Price War We all know the price has a lot to do with winning a share of Amazon’s Buy Box, but perhaps merchants place a little too much importance on price.
Instead of worrying so much about having the lowest costs among your competitors, RepricerExpress recommends avoiding a price war as a technique for coming out on top. It rarely works out for the best, and we’ll take a look at why that is.
Repricing on Amazon Wars: Pyrrhic Victories All-Around
There are three people affected in a price war: you, your competitor(s), and your buyer. While the damage to you and your competitors is obvious — slashed prices going so low it starts to affect your profit margin — the reality is a little less clear for your buyers.
It may seem like a curious point to make that buyer also get hurt in price wars, as to how can someone who gets the product they desire for the lowest price possible be losing out? While on the surface it seems to make sense, going a little deeper, we can see it’s not all it’s cracked up to be.

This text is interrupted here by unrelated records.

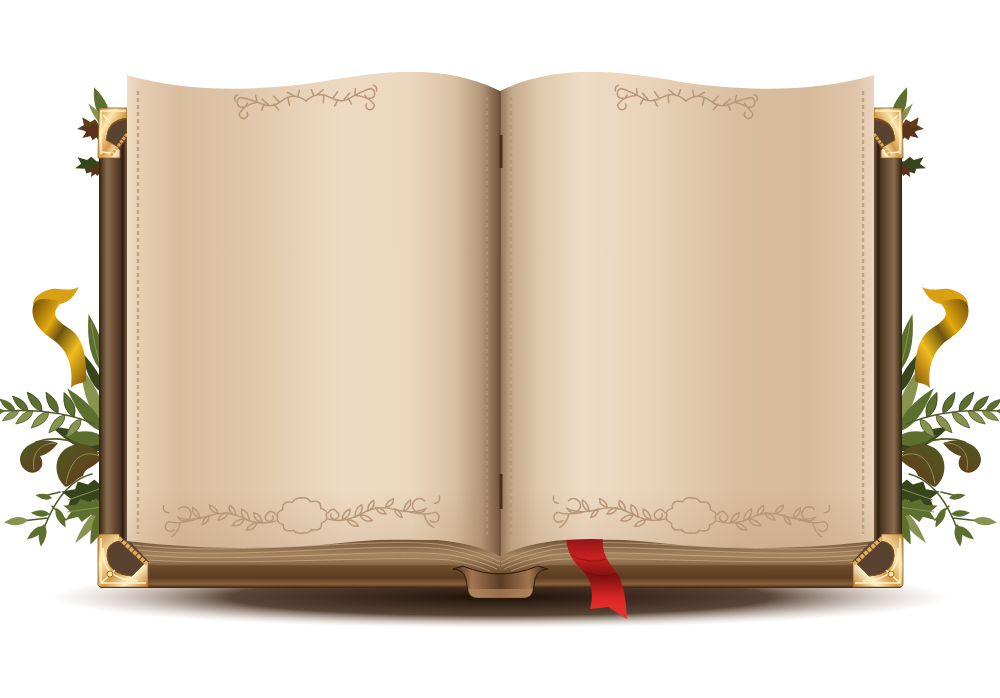
<!DOCTYPE html>
<html lang="en">
<head>
<meta charset="utf-8">
<title>Open storybook</title>
<style>
:root {
  --paper-ink: #b8977a;
  --leaf: #5d6f2e;
  --leaf-light: #87934f;
  --leaf-dark: #37451c;
  --leaf-rust: #5a3119;
  --stem: #4d5a28;
  --gold-line: #8a5a1c;
  --leather: #5a4230;
}
html, body { margin: 0; background: #fff; overflow: hidden; }
svg { display: block; width: 1000px; height: 698px; }
.stem { fill: none; stroke: var(--stem); stroke-width: 1.5; stroke-linecap: round; }
.vein { fill: none; stroke: var(--leaf-light); stroke-width: 1; }
.green { fill: var(--leaf); }
.light { fill: var(--leaf-light); }
.dark { fill: var(--leaf-dark); }
.rust { fill: var(--leaf-rust); }
.ornament { fill: none; stroke: var(--paper-ink); stroke-width: 1.5; stroke-linecap: round; }
.stitch { fill: none; stroke: #b3957a; stroke-width: 2.4; stroke-dasharray: 4 3; opacity: .75; }
.sheet-edge { fill: none; stroke: #d9bd97; stroke-width: 1; opacity: .55; }
</style>
</head>
<body>
<svg viewBox="0 0 1000 698" role="img" aria-label="Open old book with blank pages, gold corners, leaves and a red bookmark">
  <defs>
    <linearGradient id="left-paper" gradientUnits="userSpaceOnUse" x1="127" y1="0" x2="500" y2="0">
      <stop offset="0" stop-color="#f0dcc4"/>
      <stop offset=".04" stop-color="#e6cdb1"/>
      <stop offset=".14" stop-color="#d9bd9f"/>
      <stop offset=".3" stop-color="#dfc5a8"/>
      <stop offset=".58" stop-color="#eedac3"/>
      <stop offset=".76" stop-color="#ecd7be"/>
      <stop offset=".88" stop-color="#d9c0a3"/>
      <stop offset=".95" stop-color="#b3967a"/>
      <stop offset="1" stop-color="#70523a"/>
    </linearGradient>
    <linearGradient id="right-paper" gradientUnits="userSpaceOnUse" x1="500" y1="0" x2="874" y2="0">
      <stop offset="0" stop-color="#8f7257"/>
      <stop offset=".03" stop-color="#c4a88b"/>
      <stop offset=".1" stop-color="#dfc7ab"/>
      <stop offset=".22" stop-color="#efdcc6"/>
      <stop offset=".4" stop-color="#e9d3b9"/>
      <stop offset=".64" stop-color="#d9bd9f"/>
      <stop offset=".82" stop-color="#d7ba9b"/>
      <stop offset=".95" stop-color="#dfc5a8"/>
      <stop offset="1" stop-color="#ebd5bb"/>
    </linearGradient>
    <linearGradient id="page-foot" x1="0" y1="0" x2="0" y2="1">
      <stop offset=".86" stop-color="#a57d55" stop-opacity="0"/>
      <stop offset="1" stop-color="#a57d55" stop-opacity=".22"/>
    </linearGradient>
    <linearGradient id="cover-side" x1="0" y1="0" x2="1" y2="0">
      <stop offset="0" stop-color="#33200f"/>
      <stop offset=".15" stop-color="#8b6d50"/>
      <stop offset=".4" stop-color="#4a3321"/>
      <stop offset=".44" stop-color="#2d1b0d"/>
      <stop offset=".5" stop-color="#6b503a"/>
      <stop offset="1" stop-color="#4a3524"/>
    </linearGradient>
    <linearGradient id="cover-foot" x1="0" y1="0" x2="0" y2="1">
      <stop offset="0" stop-color="#a98057"/>
      <stop offset=".15" stop-color="#6d4c2d"/>
      <stop offset=".6" stop-color="#5b3c21"/>
      <stop offset=".85" stop-color="#8a6238"/>
      <stop offset="1" stop-color="#3b2210"/>
    </linearGradient>
    <linearGradient id="page-block" x1="0" y1="0" x2="0" y2="1">
      <stop offset="0" stop-color="#6e5032"/>
      <stop offset=".5" stop-color="#a58460"/>
      <stop offset="1" stop-color="#705033"/>
    </linearGradient>
    <linearGradient id="spine" x1="0" y1="0" x2="1" y2="0">
      <stop offset="0" stop-color="#3e2614"/>
      <stop offset=".2" stop-color="#a27650"/>
      <stop offset=".5" stop-color="#5b3c24"/>
      <stop offset=".8" stop-color="#a27650"/>
      <stop offset="1" stop-color="#3e2614"/>
    </linearGradient>
    <linearGradient id="gold" x1="0" y1="0" x2="1" y2="1">
      <stop offset="0" stop-color="#c8893a"/>
      <stop offset=".3" stop-color="#fbe6ae"/>
      <stop offset=".55" stop-color="#d59a48"/>
      <stop offset=".75" stop-color="#fdf0c8"/>
      <stop offset="1" stop-color="#b97a2c"/>
    </linearGradient>
    <linearGradient id="gold-ribbon" x1="0" y1="0" x2="1" y2="1">
      <stop offset="0" stop-color="#6d4a08"/>
      <stop offset=".3" stop-color="#e3a90f"/>
      <stop offset=".45" stop-color="#6a5410"/>
      <stop offset=".68" stop-color="#f0bd1c"/>
      <stop offset="1" stop-color="#7a4d08"/>
    </linearGradient>
    <linearGradient id="red-ribbon" x1="0" y1="0" x2="0" y2="1">
      <stop offset="0" stop-color="#8c1414"/>
      <stop offset=".25" stop-color="#c92020"/>
      <stop offset=".48" stop-color="#7f1010"/>
      <stop offset=".75" stop-color="#dd2525"/>
      <stop offset="1" stop-color="#e33a32"/>
    </linearGradient>
    <linearGradient id="rust-leaf" x1="0" y1="0" x2="1" y2="1">
      <stop offset="0" stop-color="#4c5a20"/>
      <stop offset=".5" stop-color="#5b4a1f"/>
      <stop offset="1" stop-color="#6b2f17"/>
    </linearGradient>
    <radialGradient id="ground">
      <stop offset="0" stop-color="#1d0f06"/>
      <stop offset=".6" stop-color="#3d2513" stop-opacity=".85"/>
      <stop offset=".82" stop-color="#7d6350" stop-opacity=".35"/>
      <stop offset="1" stop-color="#b9a595" stop-opacity="0"/>
    </radialGradient>

    <path id="leaf" d="M0 0Q9 -8 24 0Q9 8 0 0Z"/>
    <path id="blade" d="M0 0Q16 -17 52 0Q18 15 0 0Z"/>
    <path id="holly" d="M0 0L7 -9L12 -6L21 -11L23 -5L34 -6L28 1L33 9L22 7L18 12L11 7L5 9Z"/>

    <g id="fern">
      <path class="stem" d="M0 0Q-36 -16 -92 -13"/>
      <g class="green" stroke="#3f4c22" stroke-width=".8">
        <use href="#leaf" transform="translate(-90 -13) rotate(176) scale(.75)"/>
        <use href="#leaf" transform="translate(-79 -13) rotate(218) scale(.8)"/>
        <use href="#leaf" transform="translate(-66 -13) rotate(224) scale(.9)"/>
        <use href="#leaf" transform="translate(-52 -13) rotate(232)"/>
        <use href="#leaf" transform="translate(-36 -11) rotate(240)"/>
        <use href="#leaf" transform="translate(-20 -7) rotate(248) scale(1.1)"/>
      </g>
      <g class="light" stroke="#4f5c2c" stroke-width=".8">
        <use href="#leaf" transform="translate(-75 -13) rotate(150) scale(.8)"/>
        <use href="#leaf" transform="translate(-61 -13) rotate(143) scale(.9)"/>
        <use href="#leaf" transform="translate(-45 -12) rotate(138)"/>
        <use href="#leaf" transform="translate(-29 -9) rotate(132)"/>
        <use href="#leaf" transform="translate(-13 -5) rotate(128)"/>
      </g>
    </g>

    <g id="foliage">
      <g class="green">
        <use href="#blade" transform="translate(108 122) rotate(-112) scale(.72)"/>
        <use href="#blade" class="light" transform="translate(106 126) rotate(-128) scale(.55 .4)"/>
      </g>
      <use href="#holly" fill="url(#rust-leaf)" transform="translate(106 134) rotate(200) scale(.85)"/>
      <use href="#holly" class="rust" transform="translate(107 130) rotate(172) scale(.75)"/>
      <use href="#holly" class="dark" transform="translate(106 168) rotate(188) scale(.9 .75)"/>
      <use href="#holly" class="rust" transform="translate(104 166) rotate(150) scale(.5)"/>
      <g class="green">
        <use href="#blade" transform="translate(103 372) rotate(-104) scale(1.15 .8)"/>
        <use href="#blade" class="dark" transform="translate(104 394) rotate(-118) scale(.9 .6)"/>
        <use href="#blade" class="light" transform="translate(104 424) rotate(-112) scale(1.2 .8)"/>
        <use href="#blade" transform="translate(104 432) rotate(-130) scale(1.1 .8)"/>
        <use href="#blade" class="dark" transform="translate(104 450) rotate(-156) scale(1.1 .9)"/>
        <use href="#blade" transform="translate(106 440) rotate(-174) scale(.8 .9)"/>
        <use href="#blade" class="light" transform="translate(104 506) rotate(128) scale(.9 .6)"/>
        <use href="#blade" transform="translate(106 506) rotate(112) scale(.8)"/>
      </g>
      <path class="vein" d="M102 372Q94 345 91 322M104 424Q92 400 84 372"/>
      <use href="#fern" transform="translate(94 424)"/>
      <path class="stem" d="M100 454Q64 432 36 442"/>
      <path fill="url(#rust-leaf)" d="M58 443C42 436 21 444 20 459C20 469 30 475 36 472C43 469 44 462 40 456C46 455 53 450 58 443Z"/>
      <path class="vein" d="M56 443C43 443 31 450 34 470"/>
      <path fill="url(#rust-leaf)" d="M100 460C97 443 76 439 63 451C53 461 55 479 66 487C74 484 76 478 83 476C85 467 94 468 100 460Z"/>
      <path class="vein" d="M99 456C83 449 70 459 66 484"/>
      <use href="#holly" class="dark" transform="translate(104 488) rotate(160) scale(1.25)"/>
      <use href="#holly" class="green" transform="translate(104 506) rotate(168) scale(1.2 1)"/>
      <path class="vein" d="M102 488L68 500M102 507L67 512"/>
      <path class="stem" d="M92 474Q60 482 42 534M60 492L44 496M52 506L66 520M48 518L22 521"/>
      <g class="green">
        <use href="#leaf" transform="translate(52 498) rotate(190) scale(.7)"/>
        <use href="#leaf" transform="translate(56 508) rotate(64) scale(.9)"/>
        <use href="#leaf" transform="translate(50 514) rotate(184) scale(.8)"/>
        <use href="#leaf" class="light" transform="translate(28 520) rotate(174)"/>
        <use href="#leaf" transform="translate(44 524) rotate(98) scale(.95)"/>
        <use href="#leaf" transform="translate(44 526) rotate(142) scale(.9)"/>
      </g>
      <path fill="#d9a012" d="M79 287C68 293 58 286 48 290C39 293 33 298 33 305C42 298 53 303 60 304C70 302 74 296 79 287Z"/>
      <path fill="url(#gold-ribbon)" d="M62 302C48 299 37 296 33 306C30 320 40 331 52 339C65 348 74 362 71 388C75 383 81 384 86 381C87 357 83 338 70 329C58 321 48 315 62 302Z"/>
    </g>

    <g id="cover-half">
      <rect fill="url(#cover-side)" x="99" y="109" width="54" height="479" rx="3"/>
      <path fill="url(#cover-foot)" d="M100 562H501V588H103Q99 588 100 582Z"/>
      <path fill="none" stroke="#b98f64" d="M148 562.5H455"/>
      <path fill="url(#page-block)" d="M127 538L148 561Q152 565 160 565H448Q470 566 478 573H501V540Z"/>
      <g class="sheet-edge">
        <path d="M133 545C240 558 390 534 450 546Q482 552 500 562"/>
        <path d="M138 550C240 561 390 540 450 550Q480 556 500 566"/>
        <path d="M143 555C240 564 390 547 450 555Q478 560 497 569"/>
        <path d="M148 560C240 566 390 555 450 560Q474 564 490 571"/>
      </g>
    </g>

    <g id="gold-corners" stroke="var(--gold-line)" stroke-width=".8">
      <path fill="url(#gold)" d="M99 108H127V118Q108 120 107 136L120 150V158H98Z"/>
      <path fill="var(--leather)" d="M127 119Q108 120 106 140L120 148L127 136Z"/>
      <path fill="none" stroke="#fff1c4" stroke-width="1.5" d="M101 154V111H126M103 115L110 122M102 152L117 154"/>
      <path fill="none" stroke="#dca653" stroke-width="3" stroke-dasharray="3 1" d="M127 134L110 157"/>
      <path fill="url(#gold)" d="M98 536Q98 534 101 534H119L121 541Q107 542 107 556Q108 574 132 576L143 564L148 562V587H102Q97 587 98 582Z"/>
      <path fill="var(--leather)" d="M120 541Q106 543 107 556Q109 575 132 576L144 564Z"/>
      <path fill="none" stroke="#e0ad5a" stroke-width="4" stroke-dasharray="4 1" d="M119 538L147 564"/>
      <path fill="none" stroke="#fff1c4" stroke-width="1.5" d="M101 538V583H146M101 583L115 570M103 548Q101 580 138 581"/>
      <circle fill="#fbe2a0" cx="110" cy="574" r="3"/>
    </g>

    <g id="sprig-half">
      <path d="M0 2Q12 -8 24 0T46 1Q57 -4 65 -6A5 5 0 1 1 59 0M50 0Q62 2 66 8A4 4 0 1 1 60 9M71 -3Q72 -8 68 -9"/>
      <path d="M8 -3l-2 -6M12 -4l6 -4M18 -2l-1 7M27 1l5 -6M32 3l-4 6M38 3l6 -6M42 2l3 6M49 -1l1 -6"/>
    </g>
    <g id="head-ornament" class="ornament">
      <use href="#sprig-half"/>
      <use href="#sprig-half" transform="scale(-1 1)"/>
    </g>

    <g id="vine-half">
      <path d="M0 -18Q6 -19 9 -14Q20 -16 19 -7Q27 -4 24 0Q27 5 19 8Q20 16 9 14Q6 18 0 17"/>
      <path d="M26 -2Q31 -9 35 -3A4 4 0 1 1 29 -1M26 4Q42 9 59 0T94 -3Q112 2 124 -3A7 7 0 1 1 123 -11M108 0Q124 4 133 1A5 5 0 1 1 128 9M133 -8Q139 -8 138 -15M122 2Q124 12 131 16"/>
      <path d="M40 5q1 -8 8 -10q1 7 -8 10M45 5q8 1 11 7q-8 1 -11 -7M53 3q0 -9 7 -12q2 8 -7 12M58 1q8 0 12 6q-9 2 -12 -6M66 -3q0 -7 6 -10q2 7 -6 10M74 -6q8 1 10 7q-8 0 -10 -7M84 -6q1 -6 8 -8q0 7 -8 8M93 -4q6 3 7 9q-7 -2 -7 -9M102 -1q1 -8 7 -11q1 7 -7 11"/>
    </g>
    <g id="foot-ornament" class="ornament">
      <use href="#vine-half"/>
      <use href="#vine-half" transform="scale(-1 1)"/>
    </g>

    <path id="left-sheet" d="M127 75C188 93 258 91 320 82C385 70 445 64 500 91V556C460 536 410 537 350 542C270 551 195 549 127 541Z"/>
    <path id="right-sheet" d="M874 75C813 93 743 91 681 82C616 70 556 64 500 91V556C541 536 591 537 651 542C731 551 806 549 874 541Z"/>
  </defs>

  <rect width="1000" height="698" fill="#fff"/>
  <ellipse id="ground-shadow" fill="url(#ground)" cx="500" cy="597" rx="450" ry="31"/>

  <g id="leaves">
    <use href="#foliage"/>
    <use href="#foliage" transform="translate(1001 0) scale(-1 1)"/>
  </g>

  <g id="cover">
    <use href="#cover-half"/>
    <use href="#cover-half" transform="translate(1001 0) scale(-1 1)"/>
    <path fill="url(#spine)" stroke="#2f1b0c" d="M453 569Q464 570 466 579L468 592Q470 598 478 598H523Q531 598 533 592L535 579Q537 570 548 569L538 566Q518 574 500 574T463 566Z"/>
    <path fill="#b98a60" d="M468 589H533Q531 598 523 598H478Q470 598 468 589Z" opacity=".65"/>
    <use href="#gold-corners"/>
    <use href="#gold-corners" transform="translate(1001 0) scale(-1 1)"/>
  </g>

  <g id="bookmark">
    <path fill="url(#red-ribbon)" d="M566 537H603C601 552 608 562 616 572C624 582 626 600 627 619L608 607L590 609C594 594 592 581 583 571C573 562 567 553 566 537Z"/>
    <path fill="none" stroke="#5f0b0b" opacity=".5" d="M571 555Q590 565 606 559M583 571Q602 580 617 573"/>
  </g>

  <g id="pages">
    <use href="#left-sheet" fill="url(#left-paper)"/>
    <use href="#right-sheet" fill="url(#right-paper)"/>
    <use href="#left-sheet" fill="url(#page-foot)"/>
    <use href="#right-sheet" fill="url(#page-foot)"/>
    <path fill="none" stroke="#6b4e36" stroke-width="1.5" d="M500 91V556"/>
    <path fill="none" stroke="#4b3019" stroke-width="3" d="M501 135V168M501 474V509"/>
    <path class="stitch" d="M138 91V534M487 97V536M511 97V536M863 91V534"/>
  </g>

  <g id="page-ornaments">
    <use href="#head-ornament" transform="translate(306 99) rotate(-4)"/>
    <use href="#head-ornament" transform="translate(686 99) rotate(4)"/>
    <use href="#foot-ornament" transform="translate(302 516) rotate(-2)"/>
    <use href="#foot-ornament" transform="translate(691 516) rotate(2)"/>
  </g>
</svg>
</body>
</html>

First, your buyers will come to expect those kinds of prices from you all the time. If you don’t provide them, because you’ve gotten into a pricing war with your competitors, your buyer knows all they have to do is shop around and someone will have the price they want. And lastly, over time, consumers will begin to equate ‘cheap prices’ with ‘cheap products’ and will be cutting themselves off from an awesome merchant with a nicely varied inventory. It may not be a fair label, but we as humans have a built-in tendency to associate lower prices with lower quality.
Long-Term Sustainability Will Be Difficult
We’re not saying to never use pricing software on your products drastically, as that can actually be a very good pricing strategy.
If you want to move a slow item or entice buyers into picking up an expensive item, you can price a product really low and either a) move it at record speed or b) price it low as part of a pair and move twice the amount of inventory.
It’s sort of like having a sweet tooth for chocolate. It’s nice to indulge in it here and there because it feels like a treat. But when you start having chocolate every day, the appeal of it goes down and there’s no reason to think of chocolate as being for a special occasion. Your dentist will also have a word with you and tell you it’s probably a good idea if you back off the chocolate a little bit.
Price slashing (the practice of cutting prices by large amounts) is the same way. Everyone gets excited about it when it happens sporadically and you won’t get the eCommerce version of a cavity from it. Start reducing your prices to rock bottom all the time, and you’ll soon be pricing yourself out of business.
It Almost Never Works Out to a Win For You
Let’s assume that you’re one of the rare few for whom the previous arguments just don’t apply. For whatever reason, lightning never hits and you’re able to successfully dodge pitfall after pitfall. It’s kind of tempting to think your luck will always run this course, isn’t it?
Except it won’t.
The curse of being this lucky is eventually you’ll get so big, the really big players will want to squish you. Think of what Walmart would do if they found out you were responsible for their losing 10% of their customers each year. They wouldn’t very well just sit by and let you scoop them up. Instead, they’ll do everything in their power to make sure you’re yesterday’s news.
Now, we’re not saying to not grow your company really big and be as successful as possible. We’re saying to not take the route of selling things as cheaply as possible to attain that goal. You’ve seen countless examples of how the short and fast path is almost always a recipe for disaster (e.g. the US housing crisis, the dot-com bubble fiasco, etc.), whereas slow and steady means building a solid foundation, which will serve you much better in the future.